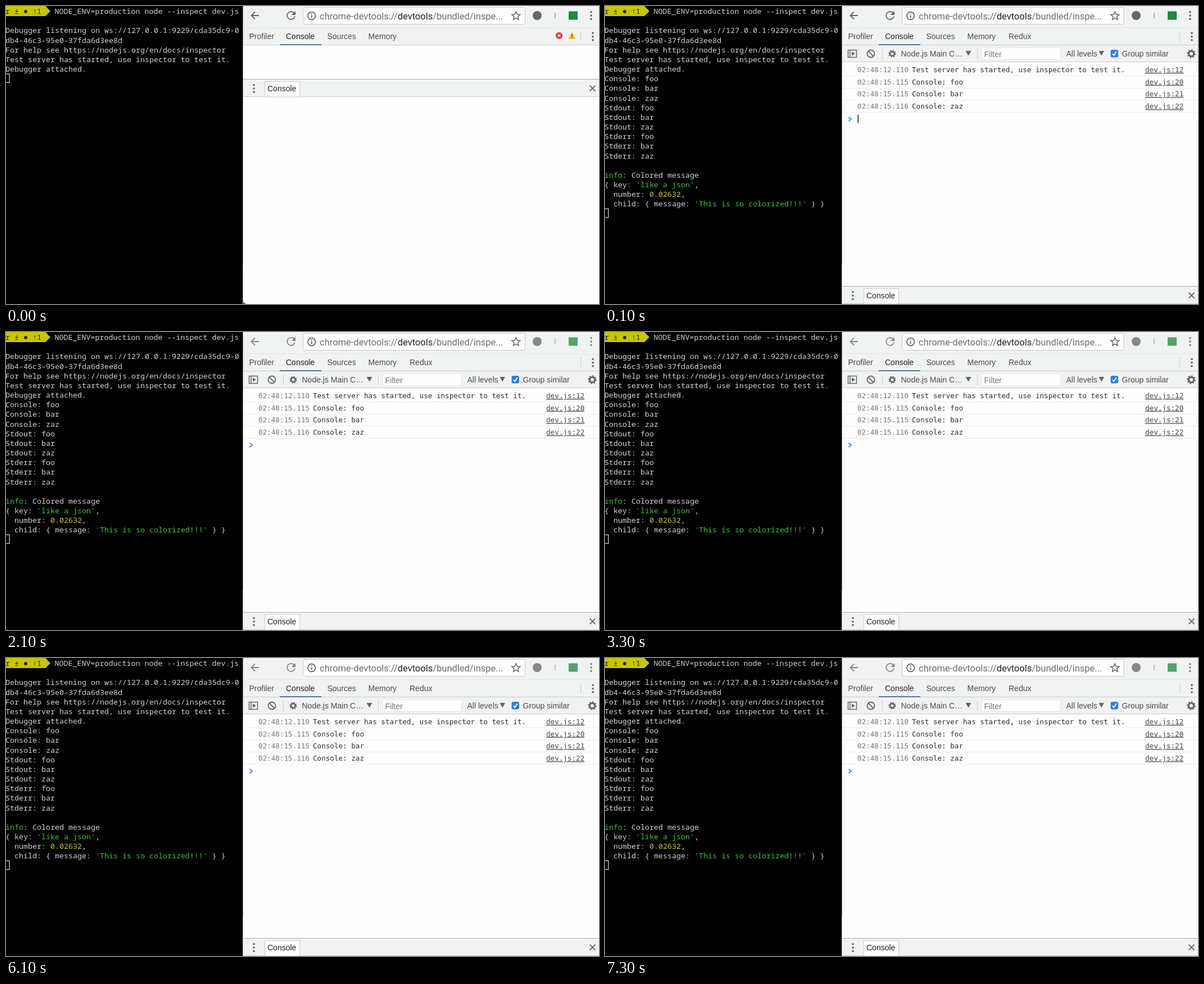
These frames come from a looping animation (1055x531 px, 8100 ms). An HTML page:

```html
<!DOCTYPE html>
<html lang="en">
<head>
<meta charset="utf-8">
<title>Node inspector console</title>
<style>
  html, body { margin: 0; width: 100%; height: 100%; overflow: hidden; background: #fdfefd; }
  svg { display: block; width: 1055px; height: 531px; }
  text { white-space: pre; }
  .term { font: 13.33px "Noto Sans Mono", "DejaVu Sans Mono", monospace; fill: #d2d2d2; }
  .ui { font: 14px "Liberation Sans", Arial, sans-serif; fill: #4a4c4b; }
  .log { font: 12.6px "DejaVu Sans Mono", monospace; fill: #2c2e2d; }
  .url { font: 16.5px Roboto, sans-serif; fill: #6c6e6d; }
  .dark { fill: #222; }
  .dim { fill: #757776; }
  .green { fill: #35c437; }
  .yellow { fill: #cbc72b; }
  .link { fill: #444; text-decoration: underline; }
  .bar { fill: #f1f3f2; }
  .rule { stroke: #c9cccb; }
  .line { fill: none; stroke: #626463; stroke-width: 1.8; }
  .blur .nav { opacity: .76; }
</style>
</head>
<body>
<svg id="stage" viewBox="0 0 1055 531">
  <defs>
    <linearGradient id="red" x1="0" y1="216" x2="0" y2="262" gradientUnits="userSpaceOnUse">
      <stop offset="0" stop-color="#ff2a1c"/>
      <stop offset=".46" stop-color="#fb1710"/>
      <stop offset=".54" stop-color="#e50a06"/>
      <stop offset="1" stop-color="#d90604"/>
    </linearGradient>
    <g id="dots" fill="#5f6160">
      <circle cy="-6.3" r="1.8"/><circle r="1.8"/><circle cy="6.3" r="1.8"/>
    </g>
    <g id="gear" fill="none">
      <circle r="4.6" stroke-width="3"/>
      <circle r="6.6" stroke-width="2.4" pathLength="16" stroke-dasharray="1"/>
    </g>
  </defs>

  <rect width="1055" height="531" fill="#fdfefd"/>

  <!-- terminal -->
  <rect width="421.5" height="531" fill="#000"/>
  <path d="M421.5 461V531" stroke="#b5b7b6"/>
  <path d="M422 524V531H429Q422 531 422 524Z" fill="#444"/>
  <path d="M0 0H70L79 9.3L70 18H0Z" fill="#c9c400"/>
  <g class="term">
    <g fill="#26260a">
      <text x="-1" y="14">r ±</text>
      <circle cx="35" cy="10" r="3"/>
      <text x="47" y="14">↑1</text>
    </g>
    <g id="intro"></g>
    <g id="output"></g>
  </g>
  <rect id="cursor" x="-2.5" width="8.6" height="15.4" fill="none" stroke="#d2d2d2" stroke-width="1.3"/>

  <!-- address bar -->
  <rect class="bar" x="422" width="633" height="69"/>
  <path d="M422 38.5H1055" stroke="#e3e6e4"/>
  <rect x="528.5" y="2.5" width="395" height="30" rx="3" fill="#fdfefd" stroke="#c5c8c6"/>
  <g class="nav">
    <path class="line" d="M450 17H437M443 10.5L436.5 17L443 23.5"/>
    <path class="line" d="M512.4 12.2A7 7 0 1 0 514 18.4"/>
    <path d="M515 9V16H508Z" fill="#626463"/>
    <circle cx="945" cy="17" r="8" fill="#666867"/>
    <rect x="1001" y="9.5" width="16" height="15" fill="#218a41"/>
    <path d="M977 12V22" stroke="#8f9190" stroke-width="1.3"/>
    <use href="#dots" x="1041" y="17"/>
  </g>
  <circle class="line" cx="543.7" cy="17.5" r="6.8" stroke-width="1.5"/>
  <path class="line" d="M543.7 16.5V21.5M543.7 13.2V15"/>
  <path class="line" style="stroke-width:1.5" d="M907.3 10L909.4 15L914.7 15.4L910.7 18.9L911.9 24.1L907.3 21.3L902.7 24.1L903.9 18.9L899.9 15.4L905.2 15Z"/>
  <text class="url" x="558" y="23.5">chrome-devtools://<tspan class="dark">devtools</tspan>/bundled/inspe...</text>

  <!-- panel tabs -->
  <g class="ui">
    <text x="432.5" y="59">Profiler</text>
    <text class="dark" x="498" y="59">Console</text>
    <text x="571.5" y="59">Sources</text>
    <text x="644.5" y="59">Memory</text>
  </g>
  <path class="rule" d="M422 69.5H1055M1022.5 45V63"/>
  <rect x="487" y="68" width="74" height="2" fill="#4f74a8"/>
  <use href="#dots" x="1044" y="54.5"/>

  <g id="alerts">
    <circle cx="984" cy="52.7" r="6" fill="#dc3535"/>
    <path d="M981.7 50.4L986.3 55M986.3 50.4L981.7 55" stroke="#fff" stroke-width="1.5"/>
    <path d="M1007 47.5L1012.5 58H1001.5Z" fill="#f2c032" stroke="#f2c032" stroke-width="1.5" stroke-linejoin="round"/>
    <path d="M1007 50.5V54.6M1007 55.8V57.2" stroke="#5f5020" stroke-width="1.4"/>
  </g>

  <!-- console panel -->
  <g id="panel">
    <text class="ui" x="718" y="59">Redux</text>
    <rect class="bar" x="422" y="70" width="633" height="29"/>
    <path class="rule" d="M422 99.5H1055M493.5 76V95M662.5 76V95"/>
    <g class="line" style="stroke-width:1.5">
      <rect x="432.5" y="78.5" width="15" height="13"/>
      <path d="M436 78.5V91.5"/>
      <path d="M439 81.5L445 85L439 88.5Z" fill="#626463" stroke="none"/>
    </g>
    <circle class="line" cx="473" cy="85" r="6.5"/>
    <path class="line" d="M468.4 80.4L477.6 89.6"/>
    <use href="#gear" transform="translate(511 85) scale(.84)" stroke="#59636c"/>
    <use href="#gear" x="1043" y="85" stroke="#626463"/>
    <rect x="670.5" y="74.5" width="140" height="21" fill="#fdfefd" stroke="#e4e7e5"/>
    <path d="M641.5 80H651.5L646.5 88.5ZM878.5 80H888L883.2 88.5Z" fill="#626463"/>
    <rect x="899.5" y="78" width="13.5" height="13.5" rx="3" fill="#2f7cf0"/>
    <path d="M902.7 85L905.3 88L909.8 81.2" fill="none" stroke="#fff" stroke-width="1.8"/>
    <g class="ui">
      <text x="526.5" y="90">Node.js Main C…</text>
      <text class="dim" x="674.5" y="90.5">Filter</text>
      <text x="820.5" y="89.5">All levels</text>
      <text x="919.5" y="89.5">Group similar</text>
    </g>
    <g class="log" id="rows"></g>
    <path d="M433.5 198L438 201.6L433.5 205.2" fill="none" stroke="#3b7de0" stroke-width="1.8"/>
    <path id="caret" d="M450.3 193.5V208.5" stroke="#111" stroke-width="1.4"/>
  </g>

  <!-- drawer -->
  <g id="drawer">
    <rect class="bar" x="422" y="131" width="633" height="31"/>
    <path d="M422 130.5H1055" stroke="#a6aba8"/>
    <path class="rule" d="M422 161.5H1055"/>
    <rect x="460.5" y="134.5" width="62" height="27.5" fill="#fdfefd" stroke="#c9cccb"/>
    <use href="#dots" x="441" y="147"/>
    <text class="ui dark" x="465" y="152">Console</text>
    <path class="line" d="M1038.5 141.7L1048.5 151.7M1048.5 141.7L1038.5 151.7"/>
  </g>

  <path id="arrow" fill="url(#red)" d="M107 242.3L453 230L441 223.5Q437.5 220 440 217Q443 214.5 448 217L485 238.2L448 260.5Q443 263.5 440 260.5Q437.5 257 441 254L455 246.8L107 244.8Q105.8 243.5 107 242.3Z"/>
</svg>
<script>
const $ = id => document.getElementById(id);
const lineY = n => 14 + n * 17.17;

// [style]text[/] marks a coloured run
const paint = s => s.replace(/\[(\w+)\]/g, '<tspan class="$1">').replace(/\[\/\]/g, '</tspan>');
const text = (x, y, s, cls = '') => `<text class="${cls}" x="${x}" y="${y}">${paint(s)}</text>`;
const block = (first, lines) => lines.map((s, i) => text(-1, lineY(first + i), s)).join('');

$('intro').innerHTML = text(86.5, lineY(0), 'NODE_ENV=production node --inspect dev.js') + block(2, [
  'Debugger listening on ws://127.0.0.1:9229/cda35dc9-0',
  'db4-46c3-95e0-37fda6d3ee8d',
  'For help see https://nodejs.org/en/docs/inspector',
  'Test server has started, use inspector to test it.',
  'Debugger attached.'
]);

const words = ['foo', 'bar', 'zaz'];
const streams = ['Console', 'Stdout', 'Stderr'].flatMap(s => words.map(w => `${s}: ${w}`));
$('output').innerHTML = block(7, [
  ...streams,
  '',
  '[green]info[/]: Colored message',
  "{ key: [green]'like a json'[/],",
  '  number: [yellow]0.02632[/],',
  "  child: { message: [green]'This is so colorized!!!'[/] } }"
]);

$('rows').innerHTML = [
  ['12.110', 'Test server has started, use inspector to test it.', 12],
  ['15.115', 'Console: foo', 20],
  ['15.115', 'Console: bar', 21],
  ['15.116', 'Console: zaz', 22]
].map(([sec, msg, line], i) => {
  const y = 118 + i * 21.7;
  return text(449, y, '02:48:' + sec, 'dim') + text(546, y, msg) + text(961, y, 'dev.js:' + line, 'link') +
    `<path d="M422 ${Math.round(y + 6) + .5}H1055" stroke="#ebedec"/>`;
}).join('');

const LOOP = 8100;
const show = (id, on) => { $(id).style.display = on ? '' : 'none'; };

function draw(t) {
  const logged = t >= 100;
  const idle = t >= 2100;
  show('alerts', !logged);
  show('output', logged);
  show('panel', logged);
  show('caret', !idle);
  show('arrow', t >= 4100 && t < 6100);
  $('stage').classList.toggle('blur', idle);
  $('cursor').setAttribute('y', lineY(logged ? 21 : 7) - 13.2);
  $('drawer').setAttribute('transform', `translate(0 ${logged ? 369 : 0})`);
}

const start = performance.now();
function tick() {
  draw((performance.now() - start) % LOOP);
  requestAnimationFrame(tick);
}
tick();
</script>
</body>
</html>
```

● ● ● ●

### Work instructions:
Every line above in which the word "innerHTML" occurs needs to be copied.

### Exercise response:
$('intro').innerHTML = text(86.5, lineY(0), 'NODE_ENV=production node --inspect dev.js') + block(2, [
$('output').innerHTML = block(7, [
$('rows').innerHTML = [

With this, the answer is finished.